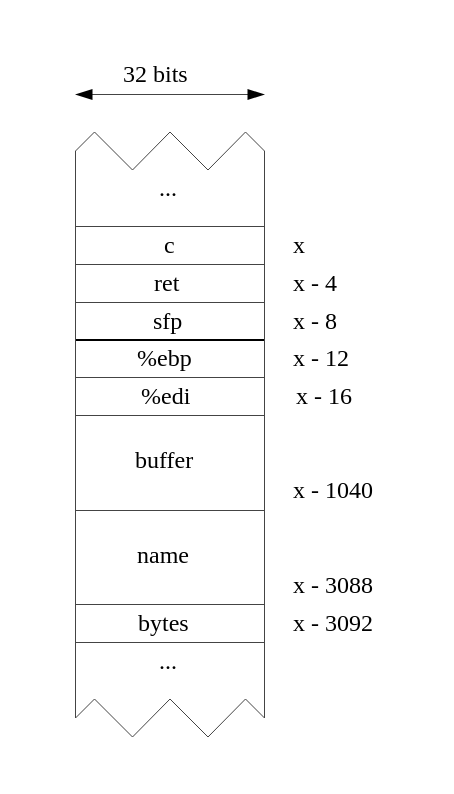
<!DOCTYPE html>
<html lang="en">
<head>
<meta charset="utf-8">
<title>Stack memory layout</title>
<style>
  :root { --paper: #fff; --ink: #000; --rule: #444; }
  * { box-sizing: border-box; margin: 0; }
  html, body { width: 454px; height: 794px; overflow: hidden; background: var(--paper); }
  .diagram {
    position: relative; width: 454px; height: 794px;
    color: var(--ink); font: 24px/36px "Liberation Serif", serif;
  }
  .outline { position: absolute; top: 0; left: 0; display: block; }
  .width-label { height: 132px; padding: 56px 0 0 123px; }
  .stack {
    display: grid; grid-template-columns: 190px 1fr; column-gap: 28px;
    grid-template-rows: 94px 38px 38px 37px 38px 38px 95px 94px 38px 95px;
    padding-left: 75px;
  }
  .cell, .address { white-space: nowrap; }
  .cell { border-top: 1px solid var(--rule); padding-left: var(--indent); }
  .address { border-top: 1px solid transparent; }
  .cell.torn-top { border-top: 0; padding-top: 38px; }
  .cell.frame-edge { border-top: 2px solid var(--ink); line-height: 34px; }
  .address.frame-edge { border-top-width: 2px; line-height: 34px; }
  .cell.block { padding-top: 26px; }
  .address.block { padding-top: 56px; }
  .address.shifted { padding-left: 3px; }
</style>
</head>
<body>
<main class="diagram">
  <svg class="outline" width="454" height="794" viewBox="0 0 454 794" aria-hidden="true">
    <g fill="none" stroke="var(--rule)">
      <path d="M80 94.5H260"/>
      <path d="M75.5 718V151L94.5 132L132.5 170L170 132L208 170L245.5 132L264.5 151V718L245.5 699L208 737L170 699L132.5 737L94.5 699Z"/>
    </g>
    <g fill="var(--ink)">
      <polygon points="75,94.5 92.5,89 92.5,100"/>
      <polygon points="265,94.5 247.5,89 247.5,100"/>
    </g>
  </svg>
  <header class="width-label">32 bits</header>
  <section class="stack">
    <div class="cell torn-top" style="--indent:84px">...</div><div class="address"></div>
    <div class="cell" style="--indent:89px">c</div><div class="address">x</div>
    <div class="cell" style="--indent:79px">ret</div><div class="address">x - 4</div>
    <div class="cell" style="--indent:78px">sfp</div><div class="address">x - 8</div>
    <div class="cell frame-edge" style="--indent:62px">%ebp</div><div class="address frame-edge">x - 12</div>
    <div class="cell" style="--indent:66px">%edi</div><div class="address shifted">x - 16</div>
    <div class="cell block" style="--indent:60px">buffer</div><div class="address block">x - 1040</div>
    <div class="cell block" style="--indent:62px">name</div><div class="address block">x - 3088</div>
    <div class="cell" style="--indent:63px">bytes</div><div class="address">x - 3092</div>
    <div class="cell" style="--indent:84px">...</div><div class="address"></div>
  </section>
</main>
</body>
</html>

● ● ● ● ● ● ●

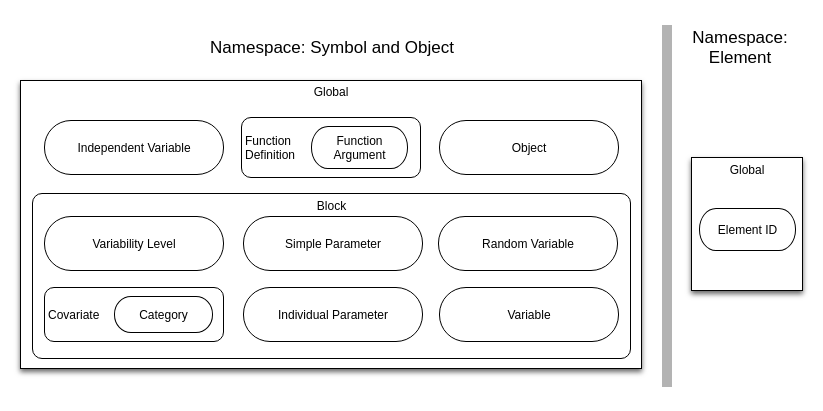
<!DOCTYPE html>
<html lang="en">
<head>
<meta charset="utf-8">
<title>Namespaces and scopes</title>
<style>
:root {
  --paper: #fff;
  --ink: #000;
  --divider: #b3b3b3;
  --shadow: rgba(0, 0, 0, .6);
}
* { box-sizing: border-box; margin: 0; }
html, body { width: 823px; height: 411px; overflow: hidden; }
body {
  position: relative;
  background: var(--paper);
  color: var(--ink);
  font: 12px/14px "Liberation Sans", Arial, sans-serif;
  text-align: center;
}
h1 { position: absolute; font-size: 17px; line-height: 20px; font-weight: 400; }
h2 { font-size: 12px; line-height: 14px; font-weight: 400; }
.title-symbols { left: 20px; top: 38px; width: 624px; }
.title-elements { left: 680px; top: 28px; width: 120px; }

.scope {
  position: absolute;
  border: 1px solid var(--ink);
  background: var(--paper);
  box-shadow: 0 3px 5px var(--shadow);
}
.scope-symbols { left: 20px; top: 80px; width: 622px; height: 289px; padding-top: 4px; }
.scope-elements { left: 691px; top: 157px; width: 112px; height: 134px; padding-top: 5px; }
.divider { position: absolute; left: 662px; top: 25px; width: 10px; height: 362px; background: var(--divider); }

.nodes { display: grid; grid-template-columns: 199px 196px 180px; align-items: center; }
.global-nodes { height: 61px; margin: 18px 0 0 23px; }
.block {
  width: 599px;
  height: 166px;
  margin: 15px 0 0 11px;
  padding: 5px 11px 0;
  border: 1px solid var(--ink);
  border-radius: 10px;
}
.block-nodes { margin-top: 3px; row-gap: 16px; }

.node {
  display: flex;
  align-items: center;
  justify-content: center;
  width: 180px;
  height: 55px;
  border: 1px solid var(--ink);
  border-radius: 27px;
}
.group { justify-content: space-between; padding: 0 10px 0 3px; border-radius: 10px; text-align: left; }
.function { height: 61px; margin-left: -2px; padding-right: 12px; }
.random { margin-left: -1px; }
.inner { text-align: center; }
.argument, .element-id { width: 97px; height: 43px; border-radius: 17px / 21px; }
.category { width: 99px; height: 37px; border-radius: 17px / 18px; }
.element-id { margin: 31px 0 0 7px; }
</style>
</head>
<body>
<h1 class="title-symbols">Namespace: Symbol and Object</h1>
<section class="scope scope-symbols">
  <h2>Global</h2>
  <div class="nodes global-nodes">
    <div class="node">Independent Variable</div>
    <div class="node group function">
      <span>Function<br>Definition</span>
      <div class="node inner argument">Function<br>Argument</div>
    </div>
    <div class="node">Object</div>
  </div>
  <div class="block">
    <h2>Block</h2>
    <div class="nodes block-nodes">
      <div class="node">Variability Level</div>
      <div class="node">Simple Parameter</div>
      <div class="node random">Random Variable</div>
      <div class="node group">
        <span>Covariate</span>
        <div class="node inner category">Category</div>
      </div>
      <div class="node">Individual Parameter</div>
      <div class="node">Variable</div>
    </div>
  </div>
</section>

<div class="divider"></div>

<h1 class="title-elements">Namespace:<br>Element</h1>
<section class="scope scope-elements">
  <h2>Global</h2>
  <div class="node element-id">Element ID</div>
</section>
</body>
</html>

● ● ● ● ● ● ●

* WORK ITEM: Copy each line in the listing where "text" appears.

* EXERCISE ANSWER:
  text-align: center;
.group { justify-content: space-between; padding: 0 10px 0 3px; border-radius: 10px; text-align: left; }
.inner { text-align: center; }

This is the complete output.